I was doing forgiveness practice this morning, and an old, important memory from childhood arose. It was an uncomfortable exchange in which I felt scared and sad—one of tens of thousands of early experiences (good and bad) which mix together to form the overall sense of self and world that underlies an adult personality.
We often fondly remember the good moments of our early years, but we file away the painful ones like unwanted boxes in the attic. It seems as though we can rid ourselves of these experiences, but as long as we hold resentment and blame about what has happened, we are influenced by those holdings.

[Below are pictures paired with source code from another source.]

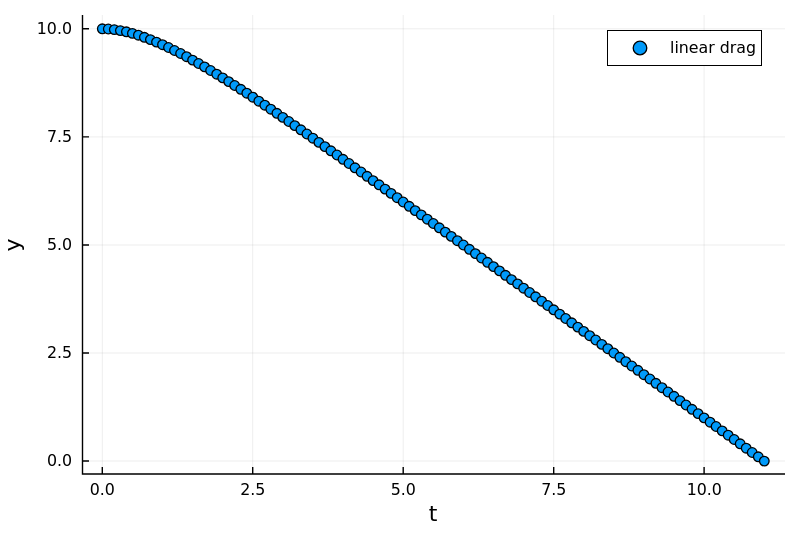
<!DOCTYPE html>
<html lang="en">
<head>
<meta charset="utf-8">
<title>Linear drag: y over t</title>
<style>
:root {
  --paper: #fff;
  --ink: #000;
  --grid: rgba(0, 0, 0, .1);
  --series: #009afa;
}
* { box-sizing: border-box; margin: 0; padding: 0; }
html, body { width: 800px; height: 533px; overflow: hidden; background: var(--paper); }
.chart {
  position: relative;
  width: 800px;
  height: 533px;
  overflow: hidden;
  color: var(--ink);
  font: 15.8px/18px "DejaVu Sans", sans-serif;
}
.plot { position: absolute; inset: 0; display: block; }
.grid { stroke: var(--grid); stroke-width: .7; }
.axes { stroke: var(--ink); stroke-width: 1.4; fill: none; }
.dot { fill: var(--series); stroke: var(--ink); stroke-width: 1.3; }
.ticks { position: absolute; display: grid; list-style: none; }
.ticks-y {
  top: -25px;
  left: 0;
  width: 72px;
  grid-template-rows: repeat(5, 108px);
  align-items: center;
  text-align: right;
}
.ticks-x {
  top: 481px;
  left: 27px;
  grid-template-columns: repeat(5, 150.5px);
  text-align: center;
}
.axis-name { position: absolute; width: 22px; font-size: 22px; line-height: 22px; text-align: center; }
.axis-name-x { left: 422px; top: 503px; }
.axis-name-y { left: 2px; top: 234px; transform: rotate(-90deg); }
.legend {
  position: absolute;
  left: 607px;
  top: 30px;
  width: 155px;
  height: 36px;
  padding-left: 24px;
  display: flex;
  align-items: center;
  gap: 22px;
  background: var(--paper);
  border: 1.4px solid var(--ink);
  white-space: nowrap;
}
.legend svg { flex: none; display: block; }
</style>
</head>
<body>
<main class="chart">
  <svg class="plot" width="800" height="533" viewBox="0 0 800 533" role="img" aria-label="Scatter plot of y falling from 10 to 0 as t goes from 0 to 11">
    <defs>
      <marker id="point" markerUnits="userSpaceOnUse" markerWidth="12" markerHeight="12" refX="6" refY="6">
        <circle class="dot" cx="6" cy="6" r="4.8"/>
      </marker>
    </defs>
    <g class="grid">
      <path d="M102.3 15V474M252.7 15V474M403.2 15V474M553.7 15V474M704.1 15V474"/>
      <path d="M82 28.8H785M82 136.9H785M82 245H785M82 353H785M82 461H785"/>
    </g>
    <g class="axes">
      <path d="M82.5 15V474H785"/>
      <path d="M102.3 474v-7M252.7 474v-7M403.2 474v-7M553.7 474v-7M704.1 474v-7"/>
      <path d="M82 28.8h7M82 136.9h7M82 245h7M82 353h7M82 461h7"/>
    </g>
    <polyline fill="none" marker-start="url(#point)" marker-mid="url(#point)" marker-end="url(#point)" points="
      102.3,28.8 108.3,29 114.3,29.6 120.4,30.6 126.4,31.8 132.4,33.4 138.4,35.2 144.4,37.3 150.4,39.6 156.5,42.1
      162.5,44.7 168.5,47.5 174.5,50.5 180.6,53.5 186.6,56.7 192.6,60.1 198.6,63.5 204.6,66.9 210.6,70.5 216.7,74.2
      222.7,77.9 228.7,81.6 234.7,85.5 240.8,89.3 246.8,93.2 252.8,97.2 258.8,101.2 264.8,105.2 270.8,109.2 276.9,113.3
      282.8,117.4 288.8,121.5 294.8,125.6 300.9,129.8 306.9,134 312.9,138.2 318.9,142.4 324.9,146.6 330.9,150.8 337,155
      343,159.3 349,163.5 355,167.8 361.1,172 367.1,176.3 373.1,180.6 379.1,184.8 385.1,189.1 391.1,193.4 397.2,197.7
      403.2,202 409.2,206.3 415.2,210.6 421.3,214.9 427.3,219.2 433.3,223.5 439.3,227.8 445.3,232.1 451.3,236.4 457.4,240.7
      463.4,245 469.4,249.3 475.4,253.6 481.5,258 487.5,262.3 493.5,266.6 499.5,270.9 505.5,275.3 511.5,279.6 517.6,283.9
      523.6,288.2 529.6,292.5 535.6,296.8 541.7,301.2 547.7,305.5 553.7,309.8 559.7,314.1 565.7,318.5 571.7,322.8 577.8,327.1
      583.7,331.4 589.7,335.7 595.7,340 601.8,344.4 607.8,348.7 613.8,353 619.8,357.3 625.8,361.7 631.8,366 637.9,370.3
      643.9,374.7 649.9,379 655.9,383.3 662,387.7 668,392 674,396.3 680,400.6 686,405 692,409.3 698.1,413.6
      704.1,417.9 710.1,422.2 716.1,426.5 722.2,430.9 728.2,435.2 734.2,439.5 740.2,443.8 746.2,448.2 752.2,452.5 758.3,456.8
      764.3,461.1"/>
  </svg>

  <ol class="ticks ticks-y">
    <li>10.0</li><li>7.5</li><li>5.0</li><li>2.5</li><li>0.0</li>
  </ol>
  <ol class="ticks ticks-x">
    <li>0.0</li><li>2.5</li><li>5.0</li><li>7.5</li><li>10.0</li>
  </ol>
  <p class="axis-name axis-name-y">y</p>
  <p class="axis-name axis-name-x">t</p>

  <div class="legend">
    <svg width="16" height="16" viewBox="0 0 16 16" aria-hidden="true"><circle class="dot" cx="8" cy="8" r="6.8"/></svg>
    <span>linear drag</span>
  </div>
</main>
</body>
</html>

They consistently, subtly affect our views and our behavior (check out this article for more info).
So let’s take the blame out of what happened, however insignificant: Is it your fault that you adapted to the imperfect conditions of your childhood in the way you needed to at 1, 2, 3 years old? Is it your parents fault that they operated with the conditioning they were given—even with the best of intentions, falling back to sometimes misguided habits in the overwhelm of child-rearing? Is it your grandparents fault for giving that conditioning to your parents? Is it your great grandparents fault?